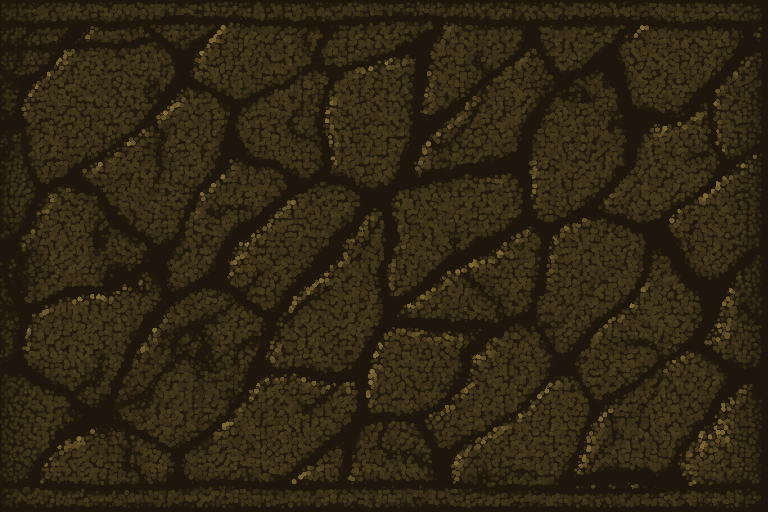
This texture is drawn by a WebGL 2 fragment shader. Its source:

```glsl
#version 300 es
precision highp float;
// Dark olive hide: slanted cracked plates covered in fine pebbly grains.

uniform vec2 u_resolution;
out vec4 fragColor;

// Lengths are fractions of the canvas height.
const vec2 AXIS = vec2(0.656, 0.755);        // long direction of the plates
const vec2 PLATE_SIZE = vec2(0.29, 0.165);   // along and across AXIS
const float PLATE_JITTER = 0.72;
const float CORNER_ROUNDING = 0.008;
const float CRACK_HALF_WIDTH = 0.0098;
const float CREASE_HALF_WIDTH = 0.003;
const float WARP = 0.045;
const float GRAIN_SPACING = 0.0088;
const float GRAIN_RADIUS = 0.54;             // in grain spacings
const float RIM_WIDTH = 0.022;

const vec3 CRACK_COLOR = vec3(0.118, 0.085, 0.047);
const vec3 GAP_COLOR = vec3(0.138, 0.103, 0.055);
const vec3 GRAIN_DARK = vec3(0.192, 0.150, 0.076);
const vec3 GRAIN_LIGHT = vec3(0.280, 0.232, 0.113);
const vec3 RIM_COLOR = vec3(0.50, 0.42, 0.21);

vec2 hash2(vec2 p) {
  vec3 q = fract(p.xyx * vec3(0.1031, 0.1030, 0.0973));
  q += dot(q, q.yzx + 33.33);
  return fract((q.xx + q.yz) * q.zy);
}

float noise(vec2 p) {
  vec2 i = floor(p), f = fract(p);
  f = f * f * (3.0 - 2.0 * f);
  float low = mix(hash2(i).x, hash2(i + vec2(1, 0)).x, f.x);
  float high = mix(hash2(i + vec2(0, 1)).x, hash2(i + vec2(1, 1)).x, f.x);
  return mix(low, high, f.y);
}

vec2 plateSeed(vec2 cell) {
  return cell + 0.5 + PLATE_JITTER * (hash2(cell + 31.0) - 0.5);
}

// x: distance to the nearest plate edge, y: how far that edge faces the light
vec2 plateEdge(vec2 p) {
  vec2 q = vec2(dot(p, AXIS), dot(p, vec2(-AXIS.y, AXIS.x))) / PLATE_SIZE;
  q.x += 0.5 * mod(floor(q.y), 2.0) * 0.0;
  vec2 base = floor(q), home = base, toHome = vec2(9.0);
  for (int j = -1; j <= 1; j++)
    for (int i = -1; i <= 1; i++) {
      vec2 cell = base + vec2(i, j), d = plateSeed(cell) - q;
      if (dot(d, d) < dot(toHome, toHome)) { toHome = d; home = cell; }
    }
  float total = 1e-9, lit = 0.0;
  for (int j = -2; j <= 2; j++)
    for (int i = -2; i <= 2; i++) {
      if (i == 0 && j == 0) continue;
      vec2 toNext = plateSeed(home + vec2(i, j)) - q;
      vec2 normal = normalize(toNext - toHome);
      vec2 slope = normal / PLATE_SIZE;
      float dist = dot(0.5 * (toHome + toNext), normal) / length(slope);
      float weight = exp(-dist / CORNER_ROUNDING);
      total += weight;
      lit += weight * smoothstep(0.4, 0.8, slope.y / length(slope));
    }
  return vec2(-CORNER_ROUNDING * log(total), lit / total);
}

// Thin, broken wrinkles inside the plates
float creaseDistance(vec2 p) {
  vec2 q = vec2(dot(p, AXIS) * 6.0, dot(p, vec2(-AXIS.y, AXIS.x)) * 8.0);
  float ridge = abs(noise(q + 7.0) + 0.2 * noise(q * 3.1) - 0.6) / 8.0;
  return ridge + 0.03 * smoothstep(0.45, 0.65, noise(p * 8.0 + 20.0));
}

// x: height above the cracks (negative inside one), y: light on the rim
vec2 hide(vec2 p, float aspect) {
  vec2 wobble = vec2(noise(p * 9.0), noise(p * 9.0 + 40.0)) - 0.5;
  vec2 fine = vec2(noise(p * 32.0 + 5.0), noise(p * 32.0 + 60.0)) - 0.5;
  vec2 w = p + WARP * wobble + 0.011 * fine;
  vec2 edge = plateEdge(w);
  float width = CRACK_HALF_WIDTH * (0.6 + 0.8 * noise(p * 6.0 + 90.0));
  float depth = edge.x - width;
  float rim = edge.y * smoothstep(RIM_WIDTH, 0.004, depth);
  depth = min(depth, creaseDistance(w) - CREASE_HALF_WIDTH);

  // Long folds near the top and bottom, with plain strips beyond them
  float y = p.y + 0.016 * (noise(p * vec2(5.0, 1.0)) - 0.5) + 0.005 * fine.y;
  float strip = max(y - 0.957, 0.047 - y);
  if (strip > 0.0) { depth = 0.02; rim = 0.0; }
  depth = min(depth, abs(strip) - 0.008);
  float sideFold = abs(y - 0.912 - 0.1 * p.x * p.x);
  depth = min(depth, sideFold + 0.05 * smoothstep(0.25, 0.6, p.x) - 0.007);
  float border = min(min(p.x - 0.003, aspect - p.x - 0.014),
                     min(p.y - 0.012, 0.992 - p.y));
  return vec2(min(depth, border), rim);
}

void main() {
  vec2 p = gl_FragCoord.xy / u_resolution.y;
  float aspect = u_resolution.x / u_resolution.y;

  // Nearest grain
  vec2 g = p / GRAIN_SPACING, base = floor(g), center = g, id = base;
  float nearest = 9.0;
  for (int j = -1; j <= 1; j++)
    for (int i = -1; i <= 1; i++) {
      vec2 cell = base + vec2(i, j);
      vec2 c = cell + 0.5 + 0.85 * (hash2(cell) - 0.5);
      float d = distance(g, c);
      if (d < nearest) { nearest = d; center = c; id = cell; }
    }
  vec2 chance = hash2(id + 517.0);
  vec2 skin = hide(center * GRAIN_SPACING, aspect);

  // Grains shrink and darken toward cracks and the canvas sides
  float side = smoothstep(0.0, 0.1, min(p.x, aspect - p.x));
  float grown = smoothstep(-0.005, 0.004, skin.x + 0.005 * (chance.x - 0.5));
  float radius = GRAIN_RADIUS * (0.85 + 0.3 * chance.y) * mix(0.8, 1.0, side) * grown;
  float blur = 0.5 / (u_resolution.y * GRAIN_SPACING);
  float cover = smoothstep(radius + blur, radius - blur, nearest) * grown;

  float raised = smoothstep(-0.002, 0.02, skin.x);
  vec3 grain = mix(GRAIN_DARK, GRAIN_LIGHT, 0.4 * raised + 0.7 * chance.x - 0.1);
  float glint = skin.y * smoothstep(0.1, 0.9, chance.y);
  grain = mix(grain, RIM_COLOR, glint * smoothstep(0.25, 0.5, noise(p * 8.0 + 70.0)));
  grain *= mix(0.82, 1.0, side);

  float floorLevel = smoothstep(-0.004, 0.008, hide(p, aspect).x);
  vec3 color = mix(CRACK_COLOR, GAP_COLOR, floorLevel * mix(0.5, 1.0, side));
  fragColor = vec4(mix(color, grain, cover), 1.0);
}
```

━━━━━━━━━━━━━━━━

* **Your instructions**:
After removing each picture, print the entries above exactly as they were.

* **Solution**:
This texture is drawn by a WebGL 2 fragment shader. Its source:

```glsl
#version 300 es
precision highp float;
// Dark olive hide: slanted cracked plates covered in fine pebbly grains.

uniform vec2 u_resolution;
out vec4 fragColor;

// Lengths are fractions of the canvas height.
const vec2 AXIS = vec2(0.656, 0.755);        // long direction of the plates
const vec2 PLATE_SIZE = vec2(0.29, 0.165);   // along and across AXIS
const float PLATE_JITTER = 0.72;
const float CORNER_ROUNDING = 0.008;
const float CRACK_HALF_WIDTH = 0.0098;
const float CREASE_HALF_WIDTH = 0.003;
const float WARP = 0.045;
const float GRAIN_SPACING = 0.0088;
const float GRAIN_RADIUS = 0.54;             // in grain spacings
const float RIM_WIDTH = 0.022;

const vec3 CRACK_COLOR = vec3(0.118, 0.085, 0.047);
const vec3 GAP_COLOR = vec3(0.138, 0.103, 0.055);
const vec3 GRAIN_DARK = vec3(0.192, 0.150, 0.076);
const vec3 GRAIN_LIGHT = vec3(0.280, 0.232, 0.113);
const vec3 RIM_COLOR = vec3(0.50, 0.42, 0.21);

vec2 hash2(vec2 p) {
  vec3 q = fract(p.xyx * vec3(0.1031, 0.1030, 0.0973));
  q += dot(q, q.yzx + 33.33);
  return fract((q.xx + q.yz) * q.zy);
}

float noise(vec2 p) {
  vec2 i = floor(p), f = fract(p);
  f = f * f * (3.0 - 2.0 * f);
  float low = mix(hash2(i).x, hash2(i + vec2(1, 0)).x, f.x);
  float high = mix(hash2(i + vec2(0, 1)).x, hash2(i + vec2(1, 1)).x, f.x);
  return mix(low, high, f.y);
}

vec2 plateSeed(vec2 cell) {
  return cell + 0.5 + PLATE_JITTER * (hash2(cell + 31.0) - 0.5);
}

// x: distance to the nearest plate edge, y: how far that edge faces the light
vec2 plateEdge(vec2 p) {
  vec2 q = vec2(dot(p, AXIS), dot(p, vec2(-AXIS.y, AXIS.x))) / PLATE_SIZE;
  q.x += 0.5 * mod(floor(q.y), 2.0) * 0.0;
  vec2 base = floor(q), home = base, toHome = vec2(9.0);
  for (int j = -1; j <= 1; j++)
    for (int i = -1; i <= 1; i++) {
      vec2 cell = base + vec2(i, j), d = plateSeed(cell) - q;
      if (dot(d, d) < dot(toHome, toHome)) { toHome = d; home = cell; }
    }
  float total = 1e-9, lit = 0.0;
  for (int j = -2; j <= 2; j++)
    for (int i = -2; i <= 2; i++) {
      if (i == 0 && j == 0) continue;
      vec2 toNext = plateSeed(home + vec2(i, j)) - q;
      vec2 normal = normalize(toNext - toHome);
      vec2 slope = normal / PLATE_SIZE;
      float dist = dot(0.5 * (toHome + toNext), normal) / length(slope);
      float weight = exp(-dist / CORNER_ROUNDING);
      total += weight;
      lit += weight * smoothstep(0.4, 0.8, slope.y / length(slope));
    }
  return vec2(-CORNER_ROUNDING * log(total), lit / total);
}

// Thin, broken wrinkles inside the plates
float creaseDistance(vec2 p) {
  vec2 q = vec2(dot(p, AXIS) * 6.0, dot(p, vec2(-AXIS.y, AXIS.x)) * 8.0);
  float ridge = abs(noise(q + 7.0) + 0.2 * noise(q * 3.1) - 0.6) / 8.0;
  return ridge + 0.03 * smoothstep(0.45, 0.65, noise(p * 8.0 + 20.0));
}

// x: height above the cracks (negative inside one), y: light on the rim
vec2 hide(vec2 p, float aspect) {
  vec2 wobble = vec2(noise(p * 9.0), noise(p * 9.0 + 40.0)) - 0.5;
  vec2 fine = vec2(noise(p * 32.0 + 5.0), noise(p * 32.0 + 60.0)) - 0.5;
  vec2 w = p + WARP * wobble + 0.011 * fine;
  vec2 edge = plateEdge(w);
  float width = CRACK_HALF_WIDTH * (0.6 + 0.8 * noise(p * 6.0 + 90.0));
  float depth = edge.x - width;
  float rim = edge.y * smoothstep(RIM_WIDTH, 0.004, depth);
  depth = min(depth, creaseDistance(w) - CREASE_HALF_WIDTH);

  // Long folds near the top and bottom, with plain strips beyond them
  float y = p.y + 0.016 * (noise(p * vec2(5.0, 1.0)) - 0.5) + 0.005 * fine.y;
  float strip = max(y - 0.957, 0.047 - y);
  if (strip > 0.0) { depth = 0.02; rim = 0.0; }
  depth = min(depth, abs(strip) - 0.008);
  float sideFold = abs(y - 0.912 - 0.1 * p.x * p.x);
  depth = min(depth, sideFold + 0.05 * smoothstep(0.25, 0.6, p.x) - 0.007);
  float border = min(min(p.x - 0.003, aspect - p.x - 0.014),
                     min(p.y - 0.012, 0.992 - p.y));
  return vec2(min(depth, border), rim);
}

void main() {
  vec2 p = gl_FragCoord.xy / u_resolution.y;
  float aspect = u_resolution.x / u_resolution.y;

  // Nearest grain
  vec2 g = p / GRAIN_SPACING, base = floor(g), center = g, id = base;
  float nearest = 9.0;
  for (int j = -1; j <= 1; j++)
    for (int i = -1; i <= 1; i++) {
      vec2 cell = base + vec2(i, j);
      vec2 c = cell + 0.5 + 0.85 * (hash2(cell) - 0.5);
      float d = distance(g, c);
      if (d < nearest) { nearest = d; center = c; id = cell; }
    }
  vec2 chance = hash2(id + 517.0);
  vec2 skin = hide(center * GRAIN_SPACING, aspect);

  // Grains shrink and darken toward cracks and the canvas sides
  float side = smoothstep(0.0, 0.1, min(p.x, aspect - p.x));
  float grown = smoothstep(-0.005, 0.004, skin.x + 0.005 * (chance.x - 0.5));
  float radius = GRAIN_RADIUS * (0.85 + 0.3 * chance.y) * mix(0.8, 1.0, side) * grown;
  float blur = 0.5 / (u_resolution.y * GRAIN_SPACING);
  float cover = smoothstep(radius + blur, radius - blur, nearest) * grown;

  float raised = smoothstep(-0.002, 0.02, skin.x);
  vec3 grain = mix(GRAIN_DARK, GRAIN_LIGHT, 0.4 * raised + 0.7 * chance.x - 0.1);
  float glint = skin.y * smoothstep(0.1, 0.9, chance.y);
  grain = mix(grain, RIM_COLOR, glint * smoothstep(0.25, 0.5, noise(p * 8.0 + 70.0)));
  grain *= mix(0.82, 1.0, side);

  float floorLevel = smoothstep(-0.004, 0.008, hide(p, aspect).x);
  vec3 color = mix(CRACK_COLOR, GAP_COLOR, floorLevel * mix(0.5, 1.0, side));
  fragColor = vec4(mix(color, grain, cover), 1.0);
}
```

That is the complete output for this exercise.